Task requirements
Give all of the data below again exactly, and drop the images.

◇ ◇ ◇ ◇

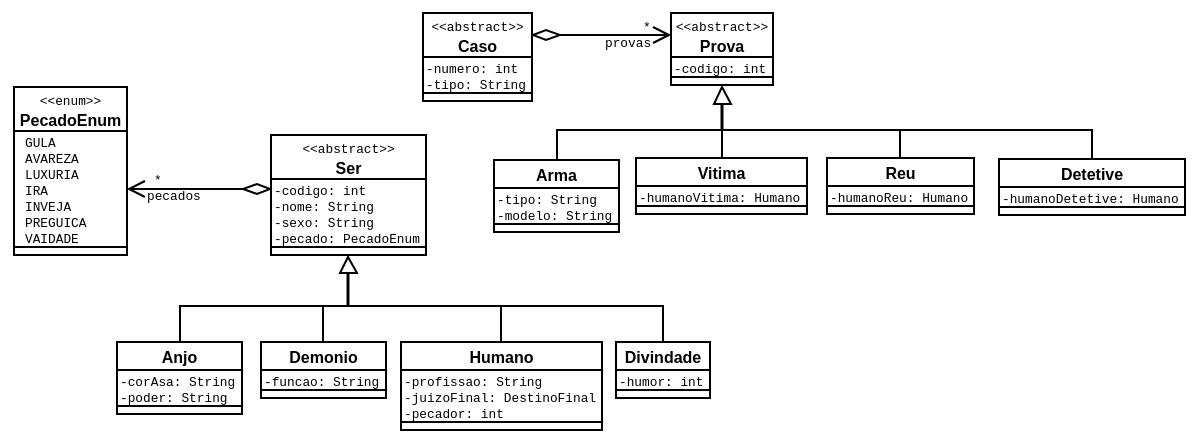
<!DOCTYPE html>
<html lang="pt">
<head>
<meta charset="utf-8">
<title>Diagrama de classes</title>
<style>
:root { --ink: #000; --paper: #fff; --line: 2px; }
* { box-sizing: border-box; margin: 0; padding: 0; }
body { width: 1200px; height: 443px; overflow: hidden; background: var(--paper); color: var(--ink); }
.diagram { position: relative; width: 1200px; height: 443px; overflow: hidden; }
.connectors { position: absolute; left: 0; top: 0; fill: none; stroke: var(--ink); stroke-width: 2; }
.connectors .hollow { fill: var(--paper); }
.connectors .stem { stroke-width: 3; }
.class, .label { position: absolute; left: var(--x); top: var(--y); }
.class { width: var(--w); display: flex; flex-direction: column; border: var(--line) solid var(--ink); background: var(--paper); }
.class header { height: 28px; padding-top: 6px; border-bottom: var(--line) solid var(--ink); text-align: center; }
.class header.typed { height: 44px; }
.class h2 { font: bold 16px/18px "Liberation Sans", Arial, sans-serif; white-space: nowrap; }
.typed h2 { margin-top: 2px; }
.stereotype, .members, .label { font: 12.8px/16px "Liberation Mono", "Courier New", monospace; white-space: pre; }
.body { display: flex; flex-direction: column; padding: 4px 0 0 2px; border-bottom: var(--line) solid var(--ink); }
.members { list-style: none; margin-bottom: -2px; }
.enum .body { padding-left: 10px; }
.operations { height: 6px; }
</style>
</head>
<body>
<main class="diagram">
  <svg class="connectors" width="1200" height="443" viewBox="0 0 1200 443" aria-hidden="true">
    <g id="caso-provas">
      <line x1="560" y1="35" x2="669" y2="35"/>
      <polygon class="hollow" points="533,35 546,30 560,35 546,40"/>
      <polyline points="653,27 669,35 653,43"/>
    </g>
    <g id="ser-pecados">
      <line x1="130" y1="189" x2="243" y2="189"/>
      <polygon class="hollow" points="270,189 257,184 243,189 257,194"/>
      <polyline points="145,181 129,189 145,197"/>
    </g>
    <g id="prova-subclasses">
      <line class="stem" x1="722" y1="104" x2="722" y2="130"/>
      <path d="M557 160V130H1092V159M722 130V158M900 130V158"/>
      <polygon class="hollow" points="722,87 714,104 731,104"/>
    </g>
    <g id="ser-subclasses">
      <line class="stem" x1="348" y1="273" x2="348" y2="306"/>
      <path d="M180 342V306H663V342M323 306V342M501 306V342"/>
      <polygon class="hollow" points="348,257 340,273 357,273"/>
    </g>
  </svg>

  <span class="label" style="--x:643px;--y:20px">*</span>
  <span class="label" style="--x:605px;--y:36px">provas</span>
  <span class="label" style="--x:154px;--y:173px">*</span>
  <span class="label" style="--x:147px;--y:189px">pecados</span>

  <section class="class" style="--x:422px;--y:12px;--w:111px">
    <header class="typed"><p class="stereotype">&lt;&lt;abstract&gt;&gt;</p><h2>Caso</h2></header>
    <div class="body"><ul class="members"><li>-numero: int</li><li>-tipo: String</li></ul></div>
    <div class="operations"></div>
  </section>

  <section class="class" style="--x:670px;--y:12px;--w:104px">
    <header class="typed"><p class="stereotype">&lt;&lt;abstract&gt;&gt;</p><h2>Prova</h2></header>
    <div class="body"><ul class="members"><li>-codigo: int</li></ul></div>
    <div class="operations"></div>
  </section>

  <section class="class enum" style="--x:13px;--y:86px;--w:115px">
    <header class="typed"><p class="stereotype">&lt;&lt;enum&gt;&gt;</p><h2>PecadoEnum</h2></header>
    <div class="body"><ul class="members"><li>GULA</li><li>AVAREZA</li><li>LUXURIA</li><li>IRA</li><li>INVEJA</li><li>PREGUICA</li><li>VAIDADE</li></ul></div>
    <div class="operations"></div>
  </section>

  <section class="class" style="--x:270px;--y:134px;--w:157px">
    <header class="typed"><p class="stereotype">&lt;&lt;abstract&gt;&gt;</p><h2>Ser</h2></header>
    <div class="body"><ul class="members"><li>-codigo: int</li><li>-nome: String</li><li>-sexo: String</li><li>-pecado: PecadoEnum</li></ul></div>
    <div class="operations"></div>
  </section>

  <section class="class" style="--x:493px;--y:159px;--w:127px">
    <header><h2>Arma</h2></header>
    <div class="body"><ul class="members"><li>-tipo: String</li><li>-modelo: String</li></ul></div>
    <div class="operations"></div>
  </section>

  <section class="class" style="--x:635px;--y:157px;--w:173px">
    <header><h2>Vitima</h2></header>
    <div class="body"><ul class="members"><li>-humanoVitima: Humano</li></ul></div>
    <div class="operations"></div>
  </section>

  <section class="class" style="--x:826px;--y:157px;--w:149px">
    <header><h2>Reu</h2></header>
    <div class="body"><ul class="members"><li>-humanoReu: Humano</li></ul></div>
    <div class="operations"></div>
  </section>

  <section class="class" style="--x:998px;--y:158px;--w:188px">
    <header><h2>Detetive</h2></header>
    <div class="body"><ul class="members"><li>-humanoDetetive: Humano</li></ul></div>
    <div class="operations"></div>
  </section>

  <section class="class" style="--x:116px;--y:341px;--w:127px">
    <header><h2>Anjo</h2></header>
    <div class="body"><ul class="members"><li>-corAsa: String</li><li>-poder: String</li></ul></div>
    <div class="operations"></div>
  </section>

  <section class="class" style="--x:260px;--y:341px;--w:127px">
    <header><h2>Demonio</h2></header>
    <div class="body"><ul class="members"><li>-funcao: String</li></ul></div>
    <div class="operations"></div>
  </section>

  <section class="class" style="--x:400px;--y:341px;--w:203px">
    <header><h2>Humano</h2></header>
    <div class="body"><ul class="members"><li>-profissao: String</li><li>-juizoFinal: DestinoFinal</li><li>-pecador: int</li></ul></div>
    <div class="operations"></div>
  </section>

  <section class="class" style="--x:615px;--y:341px;--w:96px">
    <header><h2>Divindade</h2></header>
    <div class="body"><ul class="members"><li>-humor: int</li></ul></div>
    <div class="operations"></div>
  </section>
</main>
</body>
</html>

◇ ◇ ◇ ◇

Output of the task
<!DOCTYPE html>
<html lang="pt">
<head>
<meta charset="utf-8">
<title>Diagrama de classes</title>
<style>
:root { --ink: #000; --paper: #fff; --line: 2px; }
* { box-sizing: border-box; margin: 0; padding: 0; }
body { width: 1200px; height: 443px; overflow: hidden; background: var(--paper); color: var(--ink); }
.diagram { position: relative; width: 1200px; height: 443px; overflow: hidden; }
.connectors { position: absolute; left: 0; top: 0; fill: none; stroke: var(--ink); stroke-width: 2; }
.connectors .hollow { fill: var(--paper); }
.connectors .stem { stroke-width: 3; }
.class, .label { position: absolute; left: var(--x); top: var(--y); }
.class { width: var(--w); display: flex; flex-direction: column; border: var(--line) solid var(--ink); background: var(--paper); }
.class header { height: 28px; padding-top: 6px; border-bottom: var(--line) solid var(--ink); text-align: center; }
.class header.typed { height: 44px; }
.class h2 { font: bold 16px/18px "Liberation Sans", Arial, sans-serif; white-space: nowrap; }
.typed h2 { margin-top: 2px; }
.stereotype, .members, .label { font: 12.8px/16px "Liberation Mono", "Courier New", monospace; white-space: pre; }
.body { display: flex; flex-direction: column; padding: 4px 0 0 2px; border-bottom: var(--line) solid var(--ink); }
.members { list-style: none; margin-bottom: -2px; }
.enum .body { padding-left: 10px; }
.operations { height: 6px; }
</style>
</head>
<body>
<main class="diagram">
  <svg class="connectors" width="1200" height="443" viewBox="0 0 1200 443" aria-hidden="true">
    <g id="caso-provas">
      <line x1="560" y1="35" x2="669" y2="35"/>
      <polygon class="hollow" points="533,35 546,30 560,35 546,40"/>
      <polyline points="653,27 669,35 653,43"/>
    </g>
    <g id="ser-pecados">
      <line x1="130" y1="189" x2="243" y2="189"/>
      <polygon class="hollow" points="270,189 257,184 243,189 257,194"/>
      <polyline points="145,181 129,189 145,197"/>
    </g>
    <g id="prova-subclasses">
      <line class="stem" x1="722" y1="104" x2="722" y2="130"/>
      <path d="M557 160V130H1092V159M722 130V158M900 130V158"/>
      <polygon class="hollow" points="722,87 714,104 731,104"/>
    </g>
    <g id="ser-subclasses">
      <line class="stem" x1="348" y1="273" x2="348" y2="306"/>
      <path d="M180 342V306H663V342M323 306V342M501 306V342"/>
      <polygon class="hollow" points="348,257 340,273 357,273"/>
    </g>
  </svg>

  <span class="label" style="--x:643px;--y:20px">*</span>
  <span class="label" style="--x:605px;--y:36px">provas</span>
  <span class="label" style="--x:154px;--y:173px">*</span>
  <span class="label" style="--x:147px;--y:189px">pecados</span>

  <section class="class" style="--x:422px;--y:12px;--w:111px">
    <header class="typed"><p class="stereotype">&lt;&lt;abstract&gt;&gt;</p><h2>Caso</h2></header>
    <div class="body"><ul class="members"><li>-numero: int</li><li>-tipo: String</li></ul></div>
    <div class="operations"></div>
  </section>

  <section class="class" style="--x:670px;--y:12px;--w:104px">
    <header class="typed"><p class="stereotype">&lt;&lt;abstract&gt;&gt;</p><h2>Prova</h2></header>
    <div class="body"><ul class="members"><li>-codigo: int</li></ul></div>
    <div class="operations"></div>
  </section>

  <section class="class enum" style="--x:13px;--y:86px;--w:115px">
    <header class="typed"><p class="stereotype">&lt;&lt;enum&gt;&gt;</p><h2>PecadoEnum</h2></header>
    <div class="body"><ul class="members"><li>GULA</li><li>AVAREZA</li><li>LUXURIA</li><li>IRA</li><li>INVEJA</li><li>PREGUICA</li><li>VAIDADE</li></ul></div>
    <div class="operations"></div>
  </section>

  <section class="class" style="--x:270px;--y:134px;--w:157px">
    <header class="typed"><p class="stereotype">&lt;&lt;abstract&gt;&gt;</p><h2>Ser</h2></header>
    <div class="body"><ul class="members"><li>-codigo: int</li><li>-nome: String</li><li>-sexo: String</li><li>-pecado: PecadoEnum</li></ul></div>
    <div class="operations"></div>
  </section>

  <section class="class" style="--x:493px;--y:159px;--w:127px">
    <header><h2>Arma</h2></header>
    <div class="body"><ul class="members"><li>-tipo: String</li><li>-modelo: String</li></ul></div>
    <div class="operations"></div>
  </section>

  <section class="class" style="--x:635px;--y:157px;--w:173px">
    <header><h2>Vitima</h2></header>
    <div class="body"><ul class="members"><li>-humanoVitima: Humano</li></ul></div>
    <div class="operations"></div>
  </section>

  <section class="class" style="--x:826px;--y:157px;--w:149px">
    <header><h2>Reu</h2></header>
    <div class="body"><ul class="members"><li>-humanoReu: Humano</li></ul></div>
    <div class="operations"></div>
  </section>

  <section class="class" style="--x:998px;--y:158px;--w:188px">
    <header><h2>Detetive</h2></header>
    <div class="body"><ul class="members"><li>-humanoDetetive: Humano</li></ul></div>
    <div class="operations"></div>
  </section>

  <section class="class" style="--x:116px;--y:341px;--w:127px">
    <header><h2>Anjo</h2></header>
    <div class="body"><ul class="members"><li>-corAsa: String</li><li>-poder: String</li></ul></div>
    <div class="operations"></div>
  </section>

  <section class="class" style="--x:260px;--y:341px;--w:127px">
    <header><h2>Demonio</h2></header>
    <div class="body"><ul class="members"><li>-funcao: String</li></ul></div>
    <div class="operations"></div>
  </section>

  <section class="class" style="--x:400px;--y:341px;--w:203px">
    <header><h2>Humano</h2></header>
    <div class="body"><ul class="members"><li>-profissao: String</li><li>-juizoFinal: DestinoFinal</li><li>-pecador: int</li></ul></div>
    <div class="operations"></div>
  </section>

  <section class="class" style="--x:615px;--y:341px;--w:96px">
    <header><h2>Divindade</h2></header>
    <div class="body"><ul class="members"><li>-humor: int</li></ul></div>
    <div class="operations"></div>
  </section>
</main>
</body>
</html>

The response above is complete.